If the child doesn't listen because listening has gone badly for him in the past, that is a problem the parent can and should do something about. He needs to take all of his advice and consider it carefully from the point of view of whether it will be pleasant for his child.
If the child doesn't listen because he has a different idea, the parent can talk to him about what his idea is, and offer criticism of it, and ask questions about it (the child could learn a lot trying to answer questions about it). The parent could can also accept criticism of his own idea from the child. That way the child will learn to think of criticisms, and see which ones work and how well (some criticisms will result in a short explanation of how they are trivially mistaken, some will lead into a whole new area of interesting discussion, and some will lead to the parent changing his mind).
And if you're going to have a discussion with questions, criticism, new ideas, and explanations being exchanged, then that is just as if you were having a genuinely open-ended discussion where the final answer isn't a foregone conclusion. So as one final step, the parent should himself have an open minded, and it should really be a truth seeking discussion, instead of a "how to make the child listen to the idea I already KNOW is right" discussion. If your idea is right, it will be the conclusion of a truth seeking discussion anyway, so you don't have anything to lose.
A theme of TCS is to have discussions where you try to learn something (about what is true, rather than just sticking to the ideas you already have), and find a way of proceeding that everyone is happy with (or content with, the point is no one is distressed or suffering or hates it). But what if your child doesn't speak English yet? Or doesn't want to sit still and talk for an hour?
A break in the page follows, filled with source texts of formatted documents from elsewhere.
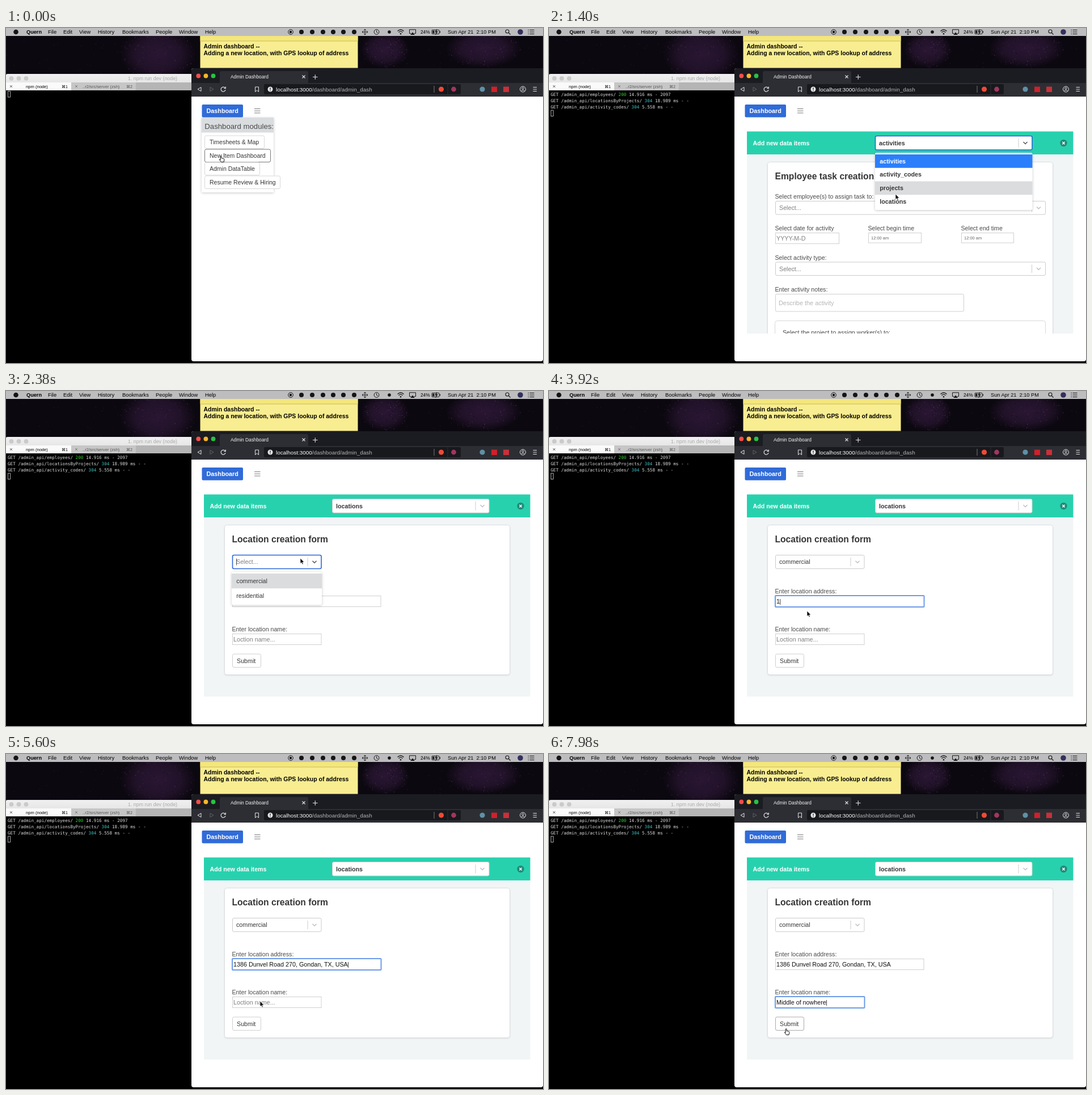
An HTML page for the animation above (8000 ms loop, 947x591 px).

```html
<!DOCTYPE html>
<html lang="en">
<head>
<meta charset="utf-8">
<title>Admin dashboard</title>
<style>
html, body { margin: 0; width: 100%; height: 100%; overflow: hidden; background: #000; }
svg { display: block; width: 947px; height: 591px; font-family: "Liberation Sans", Arial, sans-serif; }
.mono { font-family: "DejaVu Sans Mono", monospace; }
.b { font-weight: bold; }
.shade { filter: drop-shadow(0 1px 2px rgba(0,0,0,.22)); }
.soft { filter: drop-shadow(0 1px 1px rgba(0,0,0,.1)); }
</style>
</head>
<body>
<svg viewBox="0 0 947 591">
  <defs>
    <linearGradient id="bar" x2="0" y2="1"><stop stop-color="#f0f0f0"/><stop offset="1" stop-color="#dedede"/></linearGradient>
    <radialGradient id="haze"><stop stop-color="#2a1633"/><stop offset=".6" stop-color="#2a1633" stop-opacity=".7"/><stop offset="1" stop-color="#2a1633" stop-opacity="0"/></radialGradient>
    <clipPath id="sky"><path d="M0 14H947V71H621V82H0z"/></clipPath>
    <clipPath id="panel"><path d="M349 182H925V539H349z"/></clipPath>
  </defs>
  <g id="base"></g>
  <g id="live"></g>
</svg>
<script>
const STEP = 140, LOOP = 8000;
const INK = '#4a4a4a', DARK = '#363636', LINE = '#d3d3d3', BLUE = '#2a66d9';

const rect = (x, y, w, h, fill, more = '') =>
  `<rect x="${x}" y="${y}" width="${w}" height="${h}" fill="${fill}" ${more}/>`;
const text = (x, y, s, size = 10.65, fill = INK, cls = '') =>
  `<text x="${x}" y="${y}" font-size="${size}" fill="${fill}" class="${cls}">${s}</text>`;
const dot = (x, y, r, fill, more = '') => `<circle cx="${x}" cy="${y}" r="${r}" fill="${fill}" ${more}/>`;
const line = (d, color, w = 1, fill = 'none') => `<path d="${d}" fill="${fill}" stroke="${color}" stroke-width="${w}"/>`;
const frame = (x, y, w, h, stroke = LINE, r = 2.5, sw = 1) =>
  rect(x + .5, y + .5, w - 1, h - 1, '#fff', `rx="${r}" stroke="${stroke}" stroke-width="${sw}"`);

function sky() {
  let seed = 7;
  const rnd = () => (seed = seed * 16807 % 2147483647) / 2147483647;
  const clouds = [[268, 46, 66, 48], [668, 38, 42, 32], [842, 36, 66, 34]];
  let out = rect(0, 0, 947, 591, '#0c0810');
  for (const [x, y, w, h] of clouds)
    out += `<ellipse cx="${x}" cy="${y}" rx="${w}" ry="${h}" fill="url(#haze)"/>`;
  for (let i = 0; i < 480; i++) {
    const [cx, cy, w, h] = clouds[i % 3], a = rnd() * 6.283, d = Math.sqrt(rnd());
    const x = cx + Math.cos(a) * d * w, y = cy + Math.sin(a) * d * h;
    out += dot(x.toFixed(1), y.toFixed(1), (.4 + rnd() * .4).toFixed(2), ['#3d2248', '#2e193a', '#4c2f56', '#0e0812'][i % 4]);
  }
  for (let i = 0; i < 90; i++)
    out += dot((rnd() * 947).toFixed(1), (14 + rnd() * 68).toFixed(1), .5, '#33243d');
  return `<g clip-path="url(#sky)">${out}</g>`;
}

function menuBar() {
  const k = '#151515';
  let out = rect(0, 0, 947, 14, '#bdbdbf') + dot(17.5, 7, 4.3, k) + text(36, 10.4, 'Quern', 9.2, '#000', 'b');
  const items = { File: 74, Edit: 101, View: 129, History: 162, Bookmarks: 205, People: 264, Window: 305, Help: 351 };
  for (const name in items) out += text(items[name], 10.4, name, 9.4, '#000');
  out += dot(502, 7, 4.3, 'none', `stroke="${k}"`) + dot(502, 7, 2.2, k);
  for (const x of [521, 540, 559, 577, 595, 614, 676]) out += dot(x, 7, x == 676 ? 2.8 : 4, k);
  out += line('M633 2V12M628 7H638M631 4L633 2 635 4M631 10L633 12 635 10M630 5L628 7 630 9M636 5L638 7 636 9', k, .9);
  out += dot(653.5, 7, 4.4, 'none', `stroke="${k}"`) + line('M653.5 4V7.3L656 8.5', k, .9);
  out += line('M690.5 5.5Q696 .5 701.5 5.5M692.5 7.7Q696 4.5 699.5 7.7', k, 1.3) + dot(696, 10.2, 1.3, k);
  out += line('M714 9.5H711.5V2.8H722.5V9.5H720', k) + line('M717 7.5L721 12H713z', k, 0, k);
  out += text(731, 10.2, '24%', 8.3, '#000') + rect(751, 3.5, 13, 7, 'none', `rx="1" stroke="${k}" stroke-width=".9"`);
  out += rect(752.2, 4.7, 3.2, 4.6, k) + rect(764.8, 5.5, 1.2, 3, k) + line('M759.5 2L756.5 7.5H759L757.5 12 761.5 6H759z', k, .4, k);
  out += text(779, 10.4, 'Sun Apr 21\u00a0 2:10 PM', 9.2, '#000');
  out += dot(884, 6, 3, 'none', `stroke="${k}" stroke-width="1.1"`) + line('M886.3 8.3L889.5 11.5', k, 1.2);
  out += dot(907, 7, 4.8, '#34305c');
  return out + line('M920.5 3.5H922M920.5 7H922M920.5 10.5H922M923.5 3.5H931.5M923.5 7H931.5M923.5 10.5H931.5', k, 1.2);
}

const note = () => rect(342.5, 14, 278, 56.5, '#f8ed90') + rect(342.5, 14, 278, 9, '#f4e67a') + rect(342.5, 22.5, 278, 1, '#cabd62')
  + text(348.5, 36, 'Admin dashboard --', 10.47, '#000', 'b')
  + text(348.5, 48.3, 'Adding a new location, with GPS lookup of address', 10.47, '#000', 'b');

function terminal() {
  let out = rect(0, 110, 327, 481, '#000') + line('M0 110V83Q0 81 3 81H327V110z', 'none', 0, 'url(#bar)');
  for (const x of [9.5, 22.5, 35.5]) out += dot(x, 88.8, 3.9, '#cacaca');
  out += text(215, 92, '1. npm run dev (node)', 8.85, '#a9a9a9');
  out += rect(0, 96, 115, 14, '#fafafa') + rect(115, 96, 114, 14, '#c6c6c6') + rect(229, 96, 98, 14, '#b5b5b5');
  out += line('M7 101L11 105M11 101L7 105', '#555', .9) + line('M122 101L126 105M126 101L122 105', '#777', .9);
  return out + text(35, 105.6, 'npm (node)', 7.6, '#000') + text(98, 105.6, '⌘1', 7, '#000')
    + text(135, 105.6, '..r2/src/server (zsh)', 7.6, '#555') + text(212, 105.6, '⌘2', 7, '#555');
}

function browser() {
  const w = '#e4e4e6';
  let out = rect(327, 71, 620, 517, '#fff', 'rx="4"') + line('M327 121V75Q327 71 331 71H947V121z', 'none', 0, '#1b1c21');
  out += rect(327, 97, 620, 24, '#2d2e33') + line('M377 97V79Q377 76 380 76H530Q533 76 533 79V97z', 'none', 0, '#2d2e33');
  ['#fa4d48', '#f8b62c', '#27c440'].forEach((c, i) => out += dot(339.3 + i * 13.1, 84.5, 3.9, c));
  out += text(396, 89.4, 'Admin Dashboard', 8.35, '#f4f4f4');
  out += line('M522.5 83.5L527.5 88.5M527.5 83.5L522.5 88.5M541 86.5H549.5M545.25 82.25V90.75', w, 1.1);
  out += line('M344 104.5L338 108 344 111.5z', w, 1) + line('M360 104.5L366 108 360 111.5z', '#606167', 1);
  out += line('M386.3 105.7A4 4 0 1 0 387 109M387.3 103.5V106.5H384.3', w, 1.2);
  out += line('M439.5 104H445.5V112.5L442.5 110 439.5 112.5z', w, 1);
  out += rect(455, 99, 347, 18, '#18191d', 'rx="2"') + dot(466, 108, 4.5, w) + rect(465.4, 105.2, 1.2, 3.5, '#18191d') + rect(465.4, 109.7, 1.2, 1.2, '#18191d');
  out += text(476, 111.5, 'localhost:3000<tspan fill="#b4b5b8">/dashboard/admin_dash</tspan>', 9.9, '#fff');
  out += rect(754.5, 102, 1, 12, '#77787c') + rect(778.5, 99, 1, 18, '#2d2e33');
  out += dot(767.5, 108, 4.6, '#ef4a36') + dot(789.5, 108, 4.4, '#a1365f');
  out += dot(840, 108, 4.6, '#5f91a6') + rect(856, 103.5, 10, 9.5, '#d0202b') + rect(877, 103.5, 10, 9.5, '#c9303a');
  out += dot(911.5, 108, 5, 'none', `stroke="${w}"`) + dot(911.5, 106.6, 1.7, 'none', `stroke="${w}"`) + line('M908 111.5Q911.5 108 915 111.5', w);
  out += line('M929.5 104.5H936M929.5 108H936M929.5 111.5H936', w, 1.2);
  out += rect(345.5, 135, 72.5, 22.5, '#306bd8', 'rx="2"') + text(353.5, 150.3, 'Dashboard', 10.8, '#fff', 'b');
  return out + line('M438 142.5H448.5M438 146.2H448.5M438 149.9H448.5', '#777', 1);
}

function modules() {
  const items = [['Timesheets &amp; Map', 106], ['New Item Dashboard', 117], ['Admin DataTable', 98], ['Resume Review &amp; Hiring', 134]];
  let out = rect(345, 158, 127, 132, '#fff', 'class="shade"') + rect(345, 158, 127, 26.5, '#dadddf');
  out += text(350.3, 177.8, 'Dashboard modules:', 13.2);
  items.forEach(([s, w], i) => {
    const y = Math.round(190 + i * 23.7) - .5;
    out += frame(350, y, w, 23.5, i == 1 ? '#777' : '#d8d8d8') + text(359, y + 15.6, s, 10.5, DARK);
  });
  return out;
}

function select(x, y, w, h, label, { focus, color = DARK, cls = '', caret } = {}) {
  const cx = x + w - 12.5, cy = y + h / 2;
  let out = frame(x, y, w, h, focus ? BLUE : '#cbcbcb', 2.5, focus ? 1.6 : 1);
  out += text(x + 7, cy + 3.8, label, 10.7, color, cls) + rect(x + w - 25, y + 5, 1, h - 10, '#ccc');
  if (caret) out += rect(x + 7, cy - 6, .8, 12, '#222');
  return out + line(`M${cx - 3.5} ${cy - 1.7}l3.5 3.4 3.5-3.4`, focus ? '#555' : '#c0c0c0', 1.5);
}

function menu(x, y, w, rowH, items, hover, chosen, cls = '') {
  let out = rect(x, y, w, rowH * items.length + 6, '#fff', 'rx="2.5" class="shade"');
  items.forEach((s, i) => {
    const top = y + 3 + i * rowH, on = i === chosen;
    if (on || i === hover) out += rect(x, top, w, rowH, on ? '#2b7ffb' : '#dadcde');
    out += text(x + 8.3, top + rowH / 2 + 3.8, s, 10.7, on ? '#fff' : DARK, cls);
  });
  return out;
}

function input(x, y, w, h, value, { focus, color = '#111', size = 10.75, pad = 2 } = {}) {
  let out = focus ? rect(x, y, w, h, '#fff', 'rx="1" stroke="#6c9be8" stroke-width="2"') : frame(x, y, w, h, '#d0d0d0', 0);
  out += `<text x="${x + pad}" y="${y + h / 2 + size * .35}" font-size="${size}" fill="${color}">${value}`;
  return out + (focus ? '<tspan fill="#222" dx="-.8">|</tspan>' : '') + '</text>';
}

const card = h => rect(385.5, 236.5, 503, h, '#fff', 'rx="4" stroke="#dcdfe1" class="soft"');

function employeeForm() {
  const hint = { color: '#808080' }, small = { color: '#666', size: 7.5, pad: 5 };
  return card(400) + text(398.5, 267, 'Employee task creation form', 15.65, DARK, 'b')
    + text(398.5, 301, 'Select employee(s) to assign task to:') + select(399, 305, 477, 24.5, 'Select...', hint)
    + text(398.5, 357, 'Select date for activity') + text(562.5, 357, 'Select begin time') + text(726.5, 357, 'Select end time')
    + input(399, 361, 113, 20, 'YYYY-M-D', hint) + input(563, 361, 94, 18.5, '12:00 am', small) + input(727, 361, 93, 18.5, '12:00 am', small)
    + text(398.5, 408.5, 'Select activity type:') + select(399, 412.5, 477, 24.5, 'Select...', hint)
    + text(398.5, 465, 'Enter activity notes:') + frame(399, 469, 333, 31.5, '#cfcfcf', 2) + text(405, 488.6, 'Describe the activity', 10.9, '#b5b5b5')
    + frame(398, 516, 478, 90, '#d8d8d8', 4) + text(412, 540.5, 'Select the project to assign worker(s) to:');
}

const ADDRESSES = ['1386 Dunvel Road 270, Gondan, TX, USA', '1925 Dunvel Road 268, Gondan, TX, USA',
  '1170 Tall Willows Grove Road, Gondan, TX, USA', '1562 Flittering Field Road, Rio Telo, TX, USA', '184 Fable Hill Road, Mardon, TX, USA'];

function placeName(t) {
  if (t <= 6580) return 'Middle'.slice(0, Math.max(0, (t - 5880) / STEP + 1));
  return 'Middle' + ' of nowhere'.slice(0, Math.round(11 * (t - 6580) / (8 * STEP)));
}

function locationForm(t, y) {
  const chosen = t >= 2800, list = t >= 4200 && t < 5040, open = t >= 2240 && !chosen;
  const drop = list ? 79 : 0, name = placeName(t), naming = t >= 5740;
  let out = card(264 + drop) + text(398.5, 267, 'Location creation form', 15.65, DARK, 'b');
  out += select(399, 289, 157.5, 25, chosen ? 'commercial' : 'Select...',
    { focus: t >= 2240 && t < 3360, color: chosen ? DARK : '#808080', caret: open });
  out += text(398.5, 357, 'Enter location address:');
  out += input(399, 361, 262.5, 20, t >= 5040 ? ADDRESSES[0] : t >= 3780 ? '1' : '', { focus: t >= 3360 && t < 5740 });
  if (list) ADDRESSES.forEach((s, i) => out += text(398.5, 393 + i * 15.75, s));
  out += text(398.5, 424.3 + drop, 'Enter location name:');
  out += input(399, 428 + drop, 157.5, 20, name || (naming ? '' : 'Loction name...'), { focus: naming, color: name ? '#111' : '#808080' });
  out += frame(399, 463.5 + drop, 51, 24.5, t >= 7840 ? '#aaa' : '#d0d0d0') + text(407, 479.5 + drop, 'Submit', 10.7, DARK);
  if (open) out += menu(398, 319, 159, 26.2, ['commercial', 'residential'], Math.max(0, Math.floor((y - 322) / 26.2)));
  return out;
}

function panel(t, y) {
  const picked = t >= 1820, open = t >= 1120 && !picked;
  let out = rect(349, 223, 575.5, 316, '#f2f5f6') + (picked ? locationForm(t, y) : employeeForm());
  out += rect(349, 182.5, 575.5, 40.5, '#28d1ae') + text(359.5, 206.8, 'Add new data items', 10.65, '#fff', 'b');
  out += select(575, 190, 277.5, 25.5, picked ? 'locations' : 'activities', { focus: t >= 1120 && t < 2240, cls: 'b' });
  out += dot(907.5, 203, 6.2, '#208a78') + line('M905.3 200.8L909.7 205.2M909.7 200.8L905.3 205.2', '#fff', 1.5);
  if (open) out += menu(575, 220, 277.5, 23.75, ['activities', 'activity_codes', 'projects', 'locations'], Math.floor((y - 223) / 23.75), 0, 'b');
  return `<g clip-path="url(#panel)">${out}</g>`;
}

function log(t) {
  const rows = [['employees', '#2fd52f', 200, '14.916 ms - 2097'], ['locationsByProjects', '#3cc5c5', 304, '18.989 ms - -'], ['activity_codes', '#3cc5c5', 304, '5.558 ms - -']];
  const count = t < 560 ? 0 : t < 700 ? 1 : 3;
  let out = '';
  rows.slice(0, count).forEach(([path, color, code, rest], i) =>
    out += text(3, 120 + i * 11.2, `GET /admin_api/${path}/ <tspan fill="${color}">${code}</tspan> ${rest}`, 7.65, '#dcdcdc', 'mono'));
  return out + rect(3.5, 111.5 + count * 11.2, 4, 10.5, 'none', 'stroke="#bbb" stroke-width=".9"');
}

// time, x, y, pointer: 0 arrow, 1 hand, 2 hidden
const PATH = [[0, 381, 231, 1], [420, 381, 231, 0], [980, 690, 204, 0], [1120, 690, 204, 0], [1400, 611, 293, 0], [1540, 611, 302, 0],
  [1820, 611, 302, 0], [2240, 519, 295, 0], [2380, 519, 295, 0], [2660, 460, 334, 0], [2800, 460, 334, 0], [3220, 456, 370, 0],
  [3360, 456, 370, 0], [3640, 455, 388, 0], [4340, 455, 388, 1], [4620, 452, 397, 1], [5040, 452, 397, 0], [5180, 452, 397, 0],
  [5600, 448, 436, 0], [5880, 448, 436, 2], [7840, 432, 474, 1], [7980, 420, 490, 1]];

function pointer(t) {
  let i = PATH.length - 1;
  while (PATH[i][0] > t) i--;
  const a = PATH[i], b = PATH[i + 1] || a, u = (t - a[0]) / (b[0] - a[0] || 1), e = u * u * (3 - 2 * u);
  return { x: a[1] + (b[1] - a[1]) * e, y: a[2] + (b[2] - a[2]) * e, kind: a[3] };
}

function cursor({ x, y, kind }) {
  if (kind == 2) return '';
  const shape = kind
    ? line('M-2.8-4.8q1-1.2 2 0V-1.4l3.6.8q1.4.5 1.1 2L3 5.5H-1.4L-4.6 1.2q-.2-1.4 1.8.2z', '#111', 1, '#fff')
    : line('M0 0V9.5L2.2 7.6 3.7 11 5.3 10.3 3.8 7H6.8z', '#fff', .7, '#000');
  return `<g transform="translate(${x} ${y})">${shape}</g>`;
}

const base = document.getElementById('base'), live = document.getElementById('live');
base.innerHTML = sky() + menuBar() + note() + terminal() + browser();

let shown = -1;
function draw() {
  const t = Math.floor(performance.now() % LOOP / STEP) * STEP;
  if (t != shown) {
    const p = pointer(t);
    live.innerHTML = log(t) + (t < 420 ? modules() : panel(t, p.y)) + cursor(p);
    shown = t;
  }
  requestAnimationFrame(draw);
}
draw();
</script>
</body>
</html>
```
I only use the word 'discussion' because I don't know a better one. The important thing is there be communication with certain qualities. It can be spread into lots of little pieces with no long sessions, that's fine. If it's not in English, that's fine too, just try to express things (like options the child has) and try to understand things the child communicates (like whether he likes or dislikes something) and keep an open mind (if you expect your child to like something, but he hates it, then your prediction was mistaken and you need to change your mind about what your child's preferences are). So young children who don't have long, English discussions are no problem.
The 'discussion' (communication) does need to have certain properties. It needs to be rational. That means if either side has a mistaken idea it could be corrected. It means ideas are treated as having a degree of uncertainty. It means never relying on authority in place of using your own judgment and understanding, and especially not expecting your child to submit to authority against his better judgment. The communication needs to facilitate voluntary interaction. That means if a child should do something, you don't force him to do it, you help him understand why it's right. If something is morally right, and you don't help a child see that for himself, then you are doing him a great disservice. And if you force him to do it while he thinks its wrong, you are making him act in a way he considers wrong so he loses respect for right and wrong, and also for you. Principles like these work just as well with young children as older children, and also work with adults. Forcing adults to do things is bad too, and with adults too if something is right to do (like being kind to one's children) then it's very important he understand that for himself, and not do it just because someone commanded him to.